Task requirements: Counting only lines that contain the string "href", how many are there in the data? Say the number alone.

START Input material

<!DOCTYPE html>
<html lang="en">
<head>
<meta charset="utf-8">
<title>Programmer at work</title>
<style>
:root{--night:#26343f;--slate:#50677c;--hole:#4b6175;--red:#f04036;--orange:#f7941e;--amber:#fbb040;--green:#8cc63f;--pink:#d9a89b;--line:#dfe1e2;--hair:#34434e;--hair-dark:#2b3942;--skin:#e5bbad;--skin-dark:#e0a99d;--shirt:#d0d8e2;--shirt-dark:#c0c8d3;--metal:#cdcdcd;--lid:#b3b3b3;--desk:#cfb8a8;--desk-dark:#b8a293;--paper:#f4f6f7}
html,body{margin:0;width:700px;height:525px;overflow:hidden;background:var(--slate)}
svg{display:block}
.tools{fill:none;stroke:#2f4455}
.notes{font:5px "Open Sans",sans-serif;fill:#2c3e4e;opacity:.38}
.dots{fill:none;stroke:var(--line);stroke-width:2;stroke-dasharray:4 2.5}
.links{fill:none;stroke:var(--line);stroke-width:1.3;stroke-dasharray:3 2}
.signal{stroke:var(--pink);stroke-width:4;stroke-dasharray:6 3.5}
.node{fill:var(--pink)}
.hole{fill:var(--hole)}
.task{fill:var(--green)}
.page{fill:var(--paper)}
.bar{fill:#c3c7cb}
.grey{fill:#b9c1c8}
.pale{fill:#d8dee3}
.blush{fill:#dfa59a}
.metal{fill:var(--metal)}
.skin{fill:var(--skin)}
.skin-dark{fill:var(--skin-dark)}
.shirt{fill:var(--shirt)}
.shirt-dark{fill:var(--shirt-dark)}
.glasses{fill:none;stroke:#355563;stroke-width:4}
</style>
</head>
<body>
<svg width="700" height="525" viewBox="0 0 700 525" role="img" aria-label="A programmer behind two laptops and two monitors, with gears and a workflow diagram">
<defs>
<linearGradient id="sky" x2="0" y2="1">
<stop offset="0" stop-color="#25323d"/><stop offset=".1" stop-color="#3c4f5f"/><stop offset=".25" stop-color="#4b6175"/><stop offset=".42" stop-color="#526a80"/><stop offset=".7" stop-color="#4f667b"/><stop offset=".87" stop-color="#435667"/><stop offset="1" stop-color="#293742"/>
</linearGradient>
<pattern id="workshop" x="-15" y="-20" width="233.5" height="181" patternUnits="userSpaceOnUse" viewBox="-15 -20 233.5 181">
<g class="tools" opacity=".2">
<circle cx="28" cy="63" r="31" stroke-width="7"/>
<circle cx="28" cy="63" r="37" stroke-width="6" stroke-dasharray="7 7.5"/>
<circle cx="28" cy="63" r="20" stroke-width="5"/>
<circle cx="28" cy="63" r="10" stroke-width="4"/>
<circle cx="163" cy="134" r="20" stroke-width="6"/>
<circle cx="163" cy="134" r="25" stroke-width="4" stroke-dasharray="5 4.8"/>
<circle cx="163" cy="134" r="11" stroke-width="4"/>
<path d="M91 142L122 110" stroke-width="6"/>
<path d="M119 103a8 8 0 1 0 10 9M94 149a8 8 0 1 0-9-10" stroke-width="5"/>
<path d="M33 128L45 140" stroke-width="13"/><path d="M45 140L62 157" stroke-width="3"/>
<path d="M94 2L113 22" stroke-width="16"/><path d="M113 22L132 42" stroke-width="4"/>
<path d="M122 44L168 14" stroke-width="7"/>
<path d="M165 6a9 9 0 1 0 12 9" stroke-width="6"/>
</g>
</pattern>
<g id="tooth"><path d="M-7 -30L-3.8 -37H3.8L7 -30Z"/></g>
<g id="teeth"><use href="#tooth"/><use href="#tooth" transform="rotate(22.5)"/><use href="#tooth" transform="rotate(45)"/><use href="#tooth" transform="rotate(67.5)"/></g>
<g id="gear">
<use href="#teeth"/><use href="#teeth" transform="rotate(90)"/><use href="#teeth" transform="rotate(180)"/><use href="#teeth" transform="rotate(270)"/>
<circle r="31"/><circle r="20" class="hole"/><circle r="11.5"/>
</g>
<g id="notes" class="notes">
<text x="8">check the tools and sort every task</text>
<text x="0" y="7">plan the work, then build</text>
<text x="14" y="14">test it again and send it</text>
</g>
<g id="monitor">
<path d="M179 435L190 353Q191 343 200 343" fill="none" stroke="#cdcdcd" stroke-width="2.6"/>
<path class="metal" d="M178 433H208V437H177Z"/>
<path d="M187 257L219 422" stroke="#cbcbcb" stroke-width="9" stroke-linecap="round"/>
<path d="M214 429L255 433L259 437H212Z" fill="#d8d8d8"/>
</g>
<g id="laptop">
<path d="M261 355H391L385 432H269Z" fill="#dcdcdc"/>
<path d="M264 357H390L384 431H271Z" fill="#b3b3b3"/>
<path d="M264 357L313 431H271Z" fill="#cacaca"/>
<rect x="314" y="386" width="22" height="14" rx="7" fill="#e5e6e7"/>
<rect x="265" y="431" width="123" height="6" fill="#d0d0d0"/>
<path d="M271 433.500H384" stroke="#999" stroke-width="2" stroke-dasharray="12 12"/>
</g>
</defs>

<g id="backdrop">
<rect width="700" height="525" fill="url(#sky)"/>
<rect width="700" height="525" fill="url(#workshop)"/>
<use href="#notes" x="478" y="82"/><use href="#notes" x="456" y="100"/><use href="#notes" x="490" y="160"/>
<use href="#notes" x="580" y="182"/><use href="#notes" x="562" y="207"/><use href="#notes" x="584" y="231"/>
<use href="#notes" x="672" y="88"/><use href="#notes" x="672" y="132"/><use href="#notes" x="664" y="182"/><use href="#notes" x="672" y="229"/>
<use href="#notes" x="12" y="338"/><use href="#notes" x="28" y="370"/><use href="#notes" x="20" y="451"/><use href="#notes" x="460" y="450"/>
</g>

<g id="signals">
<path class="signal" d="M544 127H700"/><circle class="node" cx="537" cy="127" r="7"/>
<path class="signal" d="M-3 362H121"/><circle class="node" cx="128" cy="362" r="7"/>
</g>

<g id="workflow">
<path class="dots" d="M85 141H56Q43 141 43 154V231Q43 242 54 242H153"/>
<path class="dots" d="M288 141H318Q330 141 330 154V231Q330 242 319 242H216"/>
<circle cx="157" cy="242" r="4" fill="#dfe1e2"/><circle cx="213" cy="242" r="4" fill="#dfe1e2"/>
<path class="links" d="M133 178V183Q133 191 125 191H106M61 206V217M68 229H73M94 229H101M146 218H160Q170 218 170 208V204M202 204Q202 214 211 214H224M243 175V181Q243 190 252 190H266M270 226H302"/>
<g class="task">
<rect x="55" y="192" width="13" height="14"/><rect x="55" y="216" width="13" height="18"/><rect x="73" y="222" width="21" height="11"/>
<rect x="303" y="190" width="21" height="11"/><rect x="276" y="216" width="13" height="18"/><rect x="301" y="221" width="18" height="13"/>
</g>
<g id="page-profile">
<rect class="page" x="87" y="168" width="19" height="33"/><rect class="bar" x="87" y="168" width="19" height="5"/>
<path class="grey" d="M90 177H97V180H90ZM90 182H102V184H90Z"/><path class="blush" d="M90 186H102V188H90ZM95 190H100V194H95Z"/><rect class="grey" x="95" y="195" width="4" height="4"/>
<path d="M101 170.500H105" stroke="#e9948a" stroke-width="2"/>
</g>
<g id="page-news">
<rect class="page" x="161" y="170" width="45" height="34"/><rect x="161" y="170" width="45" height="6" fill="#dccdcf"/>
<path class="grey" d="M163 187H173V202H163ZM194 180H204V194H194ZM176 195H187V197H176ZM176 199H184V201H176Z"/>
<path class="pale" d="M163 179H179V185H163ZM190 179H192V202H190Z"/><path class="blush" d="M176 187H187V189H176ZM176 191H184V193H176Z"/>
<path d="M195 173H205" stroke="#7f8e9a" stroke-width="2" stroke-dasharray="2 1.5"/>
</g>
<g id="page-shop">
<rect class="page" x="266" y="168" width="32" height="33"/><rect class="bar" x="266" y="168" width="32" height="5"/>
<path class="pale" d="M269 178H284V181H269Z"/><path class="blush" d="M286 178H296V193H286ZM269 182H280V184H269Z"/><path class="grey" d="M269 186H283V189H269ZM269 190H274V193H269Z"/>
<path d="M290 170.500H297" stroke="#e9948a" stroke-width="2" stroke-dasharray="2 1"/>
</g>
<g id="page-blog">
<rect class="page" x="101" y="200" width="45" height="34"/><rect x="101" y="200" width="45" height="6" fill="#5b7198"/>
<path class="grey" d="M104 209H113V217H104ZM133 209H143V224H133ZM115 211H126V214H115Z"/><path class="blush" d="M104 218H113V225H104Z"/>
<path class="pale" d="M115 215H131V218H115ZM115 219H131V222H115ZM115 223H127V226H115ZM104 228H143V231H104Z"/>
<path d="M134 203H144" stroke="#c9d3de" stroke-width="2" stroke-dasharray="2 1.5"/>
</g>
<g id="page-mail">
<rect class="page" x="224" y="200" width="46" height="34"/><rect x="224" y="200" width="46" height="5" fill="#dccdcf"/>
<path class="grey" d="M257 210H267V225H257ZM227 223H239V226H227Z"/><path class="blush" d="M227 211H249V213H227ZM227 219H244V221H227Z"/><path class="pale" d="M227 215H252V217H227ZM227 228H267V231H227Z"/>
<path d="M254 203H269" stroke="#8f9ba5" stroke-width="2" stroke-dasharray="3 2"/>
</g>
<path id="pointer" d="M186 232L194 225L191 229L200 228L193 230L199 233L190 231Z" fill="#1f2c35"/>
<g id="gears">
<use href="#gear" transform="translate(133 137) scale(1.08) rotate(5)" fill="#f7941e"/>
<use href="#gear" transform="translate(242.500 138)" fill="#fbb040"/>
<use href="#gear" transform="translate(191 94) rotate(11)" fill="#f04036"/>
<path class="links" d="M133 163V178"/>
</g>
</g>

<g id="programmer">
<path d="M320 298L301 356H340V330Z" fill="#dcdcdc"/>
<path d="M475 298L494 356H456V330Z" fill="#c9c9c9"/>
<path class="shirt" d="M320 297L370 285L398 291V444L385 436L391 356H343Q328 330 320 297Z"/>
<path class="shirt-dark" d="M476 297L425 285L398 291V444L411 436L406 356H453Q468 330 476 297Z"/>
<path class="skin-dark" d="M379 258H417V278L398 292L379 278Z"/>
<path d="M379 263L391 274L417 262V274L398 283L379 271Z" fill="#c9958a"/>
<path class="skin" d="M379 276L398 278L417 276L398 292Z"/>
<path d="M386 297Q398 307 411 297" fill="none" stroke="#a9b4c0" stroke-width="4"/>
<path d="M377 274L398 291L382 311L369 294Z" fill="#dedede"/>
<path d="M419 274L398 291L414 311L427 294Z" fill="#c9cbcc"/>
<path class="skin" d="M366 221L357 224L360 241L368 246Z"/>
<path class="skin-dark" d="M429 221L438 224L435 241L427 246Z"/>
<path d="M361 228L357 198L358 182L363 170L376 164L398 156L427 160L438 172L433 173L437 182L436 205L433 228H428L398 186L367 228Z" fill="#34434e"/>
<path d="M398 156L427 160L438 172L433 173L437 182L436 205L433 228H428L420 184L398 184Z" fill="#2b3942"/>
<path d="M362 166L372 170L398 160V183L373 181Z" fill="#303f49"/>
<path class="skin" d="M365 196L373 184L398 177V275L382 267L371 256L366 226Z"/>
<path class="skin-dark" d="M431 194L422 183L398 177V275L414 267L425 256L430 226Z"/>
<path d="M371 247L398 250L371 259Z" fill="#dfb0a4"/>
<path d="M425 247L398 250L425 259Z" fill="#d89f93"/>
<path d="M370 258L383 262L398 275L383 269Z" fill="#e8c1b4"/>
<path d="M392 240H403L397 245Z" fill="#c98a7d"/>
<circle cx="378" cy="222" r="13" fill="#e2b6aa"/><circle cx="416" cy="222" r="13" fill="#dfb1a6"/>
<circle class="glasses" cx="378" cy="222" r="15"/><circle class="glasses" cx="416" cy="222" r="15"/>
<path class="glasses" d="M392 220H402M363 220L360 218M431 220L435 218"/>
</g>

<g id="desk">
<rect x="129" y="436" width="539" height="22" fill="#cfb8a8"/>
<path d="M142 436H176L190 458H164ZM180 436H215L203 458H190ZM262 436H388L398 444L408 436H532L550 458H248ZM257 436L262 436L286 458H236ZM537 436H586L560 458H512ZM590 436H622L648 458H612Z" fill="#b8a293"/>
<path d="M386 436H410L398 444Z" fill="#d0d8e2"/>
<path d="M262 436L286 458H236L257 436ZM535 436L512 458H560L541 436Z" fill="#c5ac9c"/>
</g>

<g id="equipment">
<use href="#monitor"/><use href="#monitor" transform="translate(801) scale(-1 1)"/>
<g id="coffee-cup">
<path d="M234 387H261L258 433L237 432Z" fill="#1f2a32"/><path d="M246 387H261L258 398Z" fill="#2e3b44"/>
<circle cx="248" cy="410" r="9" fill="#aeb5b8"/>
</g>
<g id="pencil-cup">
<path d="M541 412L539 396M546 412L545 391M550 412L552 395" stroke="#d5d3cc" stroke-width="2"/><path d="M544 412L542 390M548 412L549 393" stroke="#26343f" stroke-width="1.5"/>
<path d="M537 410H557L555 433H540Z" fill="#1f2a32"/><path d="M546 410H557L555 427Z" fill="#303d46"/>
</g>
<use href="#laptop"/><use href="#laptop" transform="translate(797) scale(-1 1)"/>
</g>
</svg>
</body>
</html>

END Input material

Task answer: 11